• [Problem to work on]
Search the records below for "tooth"; copy each line that has it.

• [Information given]
####

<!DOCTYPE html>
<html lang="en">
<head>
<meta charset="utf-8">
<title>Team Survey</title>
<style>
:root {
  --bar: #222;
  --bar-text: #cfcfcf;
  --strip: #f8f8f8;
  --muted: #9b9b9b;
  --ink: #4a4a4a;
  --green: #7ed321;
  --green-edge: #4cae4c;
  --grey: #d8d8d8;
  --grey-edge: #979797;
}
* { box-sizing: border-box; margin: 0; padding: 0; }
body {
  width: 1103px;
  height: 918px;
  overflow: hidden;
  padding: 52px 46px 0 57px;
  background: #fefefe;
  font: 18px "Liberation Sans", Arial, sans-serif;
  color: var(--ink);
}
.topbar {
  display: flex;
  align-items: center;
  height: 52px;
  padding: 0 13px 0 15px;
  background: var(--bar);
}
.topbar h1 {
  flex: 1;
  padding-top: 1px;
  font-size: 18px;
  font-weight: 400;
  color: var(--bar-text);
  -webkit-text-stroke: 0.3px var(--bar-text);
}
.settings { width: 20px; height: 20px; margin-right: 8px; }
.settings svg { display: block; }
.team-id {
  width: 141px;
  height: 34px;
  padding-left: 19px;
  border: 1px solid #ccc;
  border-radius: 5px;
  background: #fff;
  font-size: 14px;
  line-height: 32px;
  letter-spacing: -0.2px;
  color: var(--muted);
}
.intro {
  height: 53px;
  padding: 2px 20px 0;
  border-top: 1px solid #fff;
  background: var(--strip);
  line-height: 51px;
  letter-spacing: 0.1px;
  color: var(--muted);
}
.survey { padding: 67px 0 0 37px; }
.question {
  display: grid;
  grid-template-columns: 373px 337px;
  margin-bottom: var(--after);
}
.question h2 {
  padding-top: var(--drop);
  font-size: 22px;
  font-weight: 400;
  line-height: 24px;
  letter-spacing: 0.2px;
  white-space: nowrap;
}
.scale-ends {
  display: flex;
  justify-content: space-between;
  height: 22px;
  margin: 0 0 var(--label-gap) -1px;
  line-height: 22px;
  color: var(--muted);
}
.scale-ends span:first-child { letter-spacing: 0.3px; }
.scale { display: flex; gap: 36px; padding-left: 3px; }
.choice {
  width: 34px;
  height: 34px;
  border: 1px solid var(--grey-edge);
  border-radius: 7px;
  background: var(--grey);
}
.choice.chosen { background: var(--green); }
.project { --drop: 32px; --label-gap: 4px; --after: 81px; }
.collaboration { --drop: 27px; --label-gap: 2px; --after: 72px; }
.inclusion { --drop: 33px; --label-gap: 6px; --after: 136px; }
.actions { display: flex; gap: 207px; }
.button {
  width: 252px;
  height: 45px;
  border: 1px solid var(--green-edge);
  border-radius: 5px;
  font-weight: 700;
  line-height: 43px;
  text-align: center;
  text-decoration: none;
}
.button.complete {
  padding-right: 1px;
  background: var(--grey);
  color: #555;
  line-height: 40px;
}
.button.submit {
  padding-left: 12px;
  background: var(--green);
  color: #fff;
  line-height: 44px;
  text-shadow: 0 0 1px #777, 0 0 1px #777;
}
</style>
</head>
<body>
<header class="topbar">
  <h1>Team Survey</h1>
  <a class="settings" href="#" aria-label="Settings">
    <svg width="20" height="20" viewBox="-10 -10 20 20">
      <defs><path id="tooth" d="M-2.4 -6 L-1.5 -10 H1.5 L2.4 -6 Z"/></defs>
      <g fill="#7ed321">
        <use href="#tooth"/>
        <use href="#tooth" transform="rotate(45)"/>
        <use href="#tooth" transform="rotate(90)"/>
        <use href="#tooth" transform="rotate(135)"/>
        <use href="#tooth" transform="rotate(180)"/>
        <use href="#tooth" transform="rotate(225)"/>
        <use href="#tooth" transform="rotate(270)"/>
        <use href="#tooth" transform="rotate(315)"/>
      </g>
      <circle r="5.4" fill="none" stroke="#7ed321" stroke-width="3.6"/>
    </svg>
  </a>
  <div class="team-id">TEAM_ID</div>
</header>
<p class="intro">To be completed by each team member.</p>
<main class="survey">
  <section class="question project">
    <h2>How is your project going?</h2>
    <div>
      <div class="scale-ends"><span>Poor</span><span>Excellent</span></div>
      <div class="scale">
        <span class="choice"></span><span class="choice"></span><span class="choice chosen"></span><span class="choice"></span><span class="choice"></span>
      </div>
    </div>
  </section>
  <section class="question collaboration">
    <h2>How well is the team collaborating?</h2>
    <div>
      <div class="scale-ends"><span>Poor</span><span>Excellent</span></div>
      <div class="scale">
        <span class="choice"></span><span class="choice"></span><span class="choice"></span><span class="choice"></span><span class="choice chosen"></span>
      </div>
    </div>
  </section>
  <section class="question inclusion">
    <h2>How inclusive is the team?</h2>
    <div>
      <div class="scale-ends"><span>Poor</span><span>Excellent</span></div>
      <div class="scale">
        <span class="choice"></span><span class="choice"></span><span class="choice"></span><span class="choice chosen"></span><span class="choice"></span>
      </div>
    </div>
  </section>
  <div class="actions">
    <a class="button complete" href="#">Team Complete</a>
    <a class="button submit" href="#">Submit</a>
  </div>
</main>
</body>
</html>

####

• [Task response]
      <defs><path id="tooth" d="M-2.4 -6 L-1.5 -10 H1.5 L2.4 -6 Z"/></defs>
        <use href="#tooth"/>
        <use href="#tooth" transform="rotate(45)"/>
        <use href="#tooth" transform="rotate(90)"/>
        <use href="#tooth" transform="rotate(135)"/>
        <use href="#tooth" transform="rotate(180)"/>
        <use href="#tooth" transform="rotate(225)"/>
        <use href="#tooth" transform="rotate(270)"/>
        <use href="#tooth" transform="rotate(315)"/>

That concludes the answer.